In 2017, Minnesota recorded 422 opioid overdose deaths, with nearly 2,000 emergency room visits for opioid-related overdoses recorded in 2018.

National Safety Council President and CEO Lorraine Martin outlined the organization’s Opioids at Work Employer Toolkit which includes policies, implementation guides, fact sheets, videos, five-minute safety talks and other resources to help employers create a recovery-friendly workplace and implement an opioid safety policy.

Martin also announced a partnership to distribute the Council’s first-of-their-kind “Opioids: Warn Me” labels, which are applied to insurance cards or pharmacy loyalty cards as a signal that the patient wants more information before opioids are prescribed.

The free Warn Me labels are being made available to Minnesota employees in conjunction with the state’s insurance Open Enrollment period underway in November.

“We know employers can make a huge impact when it comes to health and safety, especially where opioids are concerned,” Martin said. “A recovery friendly and drug-free workplace is possible; we can all take actions that reduce stigma and support treatment for employees who need it.”

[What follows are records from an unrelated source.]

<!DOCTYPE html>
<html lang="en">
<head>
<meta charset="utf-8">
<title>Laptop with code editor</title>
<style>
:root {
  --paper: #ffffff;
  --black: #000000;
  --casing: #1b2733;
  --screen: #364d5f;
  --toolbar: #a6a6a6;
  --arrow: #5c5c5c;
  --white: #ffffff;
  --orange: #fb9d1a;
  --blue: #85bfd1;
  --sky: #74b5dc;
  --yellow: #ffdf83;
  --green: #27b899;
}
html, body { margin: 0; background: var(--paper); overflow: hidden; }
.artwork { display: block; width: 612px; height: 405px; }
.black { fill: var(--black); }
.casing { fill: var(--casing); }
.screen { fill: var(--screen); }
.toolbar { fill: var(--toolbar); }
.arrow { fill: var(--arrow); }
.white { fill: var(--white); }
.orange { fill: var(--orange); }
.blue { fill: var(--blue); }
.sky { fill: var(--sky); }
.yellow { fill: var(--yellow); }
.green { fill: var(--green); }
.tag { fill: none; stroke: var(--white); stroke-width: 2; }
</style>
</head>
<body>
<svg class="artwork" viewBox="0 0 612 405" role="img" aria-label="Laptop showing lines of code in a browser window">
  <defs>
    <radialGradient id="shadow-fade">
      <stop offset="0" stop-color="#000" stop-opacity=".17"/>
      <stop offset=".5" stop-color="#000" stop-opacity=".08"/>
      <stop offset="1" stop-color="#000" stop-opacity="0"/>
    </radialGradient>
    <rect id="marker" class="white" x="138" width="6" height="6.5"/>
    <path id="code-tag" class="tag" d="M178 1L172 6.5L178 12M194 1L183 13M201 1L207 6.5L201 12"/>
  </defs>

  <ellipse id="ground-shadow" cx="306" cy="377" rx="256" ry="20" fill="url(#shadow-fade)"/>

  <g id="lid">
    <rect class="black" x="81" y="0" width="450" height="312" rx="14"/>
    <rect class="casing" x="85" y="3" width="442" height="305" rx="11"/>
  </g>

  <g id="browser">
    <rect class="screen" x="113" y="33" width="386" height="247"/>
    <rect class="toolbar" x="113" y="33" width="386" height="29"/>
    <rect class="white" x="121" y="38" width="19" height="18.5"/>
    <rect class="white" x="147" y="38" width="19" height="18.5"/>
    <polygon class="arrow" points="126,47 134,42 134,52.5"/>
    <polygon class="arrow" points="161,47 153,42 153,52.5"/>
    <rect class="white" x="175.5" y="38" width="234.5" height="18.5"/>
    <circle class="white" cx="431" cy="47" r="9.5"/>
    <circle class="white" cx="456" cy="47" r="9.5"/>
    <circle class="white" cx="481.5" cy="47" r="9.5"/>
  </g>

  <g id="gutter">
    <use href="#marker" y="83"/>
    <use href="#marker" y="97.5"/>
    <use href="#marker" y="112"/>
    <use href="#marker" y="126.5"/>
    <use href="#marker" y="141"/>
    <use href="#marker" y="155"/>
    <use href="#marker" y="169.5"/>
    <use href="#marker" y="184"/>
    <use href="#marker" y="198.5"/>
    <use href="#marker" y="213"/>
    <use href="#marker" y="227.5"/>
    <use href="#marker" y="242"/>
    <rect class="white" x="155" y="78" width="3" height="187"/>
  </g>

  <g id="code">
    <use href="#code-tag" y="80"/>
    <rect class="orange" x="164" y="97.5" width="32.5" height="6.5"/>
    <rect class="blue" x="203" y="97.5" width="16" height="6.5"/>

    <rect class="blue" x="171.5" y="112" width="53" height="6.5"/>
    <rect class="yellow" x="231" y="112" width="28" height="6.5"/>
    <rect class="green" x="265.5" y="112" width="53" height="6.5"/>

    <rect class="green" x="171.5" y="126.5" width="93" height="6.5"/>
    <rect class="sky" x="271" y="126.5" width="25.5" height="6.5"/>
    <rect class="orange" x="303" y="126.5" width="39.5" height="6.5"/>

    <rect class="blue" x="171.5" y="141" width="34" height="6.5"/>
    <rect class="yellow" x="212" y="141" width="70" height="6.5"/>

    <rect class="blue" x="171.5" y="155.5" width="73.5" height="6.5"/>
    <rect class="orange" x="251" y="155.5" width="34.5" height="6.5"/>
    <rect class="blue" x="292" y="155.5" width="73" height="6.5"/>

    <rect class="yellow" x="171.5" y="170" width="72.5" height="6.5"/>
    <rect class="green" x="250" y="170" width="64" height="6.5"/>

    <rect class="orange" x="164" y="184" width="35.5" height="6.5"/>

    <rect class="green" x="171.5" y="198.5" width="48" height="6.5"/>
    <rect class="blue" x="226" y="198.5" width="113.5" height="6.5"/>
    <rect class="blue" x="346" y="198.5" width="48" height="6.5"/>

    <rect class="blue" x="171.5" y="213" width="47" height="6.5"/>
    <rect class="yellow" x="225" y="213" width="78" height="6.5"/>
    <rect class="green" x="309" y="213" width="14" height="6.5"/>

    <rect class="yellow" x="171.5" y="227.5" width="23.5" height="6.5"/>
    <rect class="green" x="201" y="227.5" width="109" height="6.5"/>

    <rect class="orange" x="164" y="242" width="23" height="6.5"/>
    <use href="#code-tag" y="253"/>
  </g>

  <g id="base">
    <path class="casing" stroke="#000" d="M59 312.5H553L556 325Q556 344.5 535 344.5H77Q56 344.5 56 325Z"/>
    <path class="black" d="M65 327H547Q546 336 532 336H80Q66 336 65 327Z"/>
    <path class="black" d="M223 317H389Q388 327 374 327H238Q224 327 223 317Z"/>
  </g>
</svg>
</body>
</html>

Jeff Ogden, vice president, Dental Plans, HealthPartners, said the health care provider’s efforts include its Cut Short opioid awareness campaign and drug Take Back medication centers.

Other efforts include the Minnesota Department of Public Health’s Employer Toolkit, a joint project with the Minnesota Business Partnership, with a goal of changing the conversation around opioid. The web-based resources include information to promote safe use, storage and disposal of opioids; prepare for overdose emergencies, make help accessible to employees and support wellness.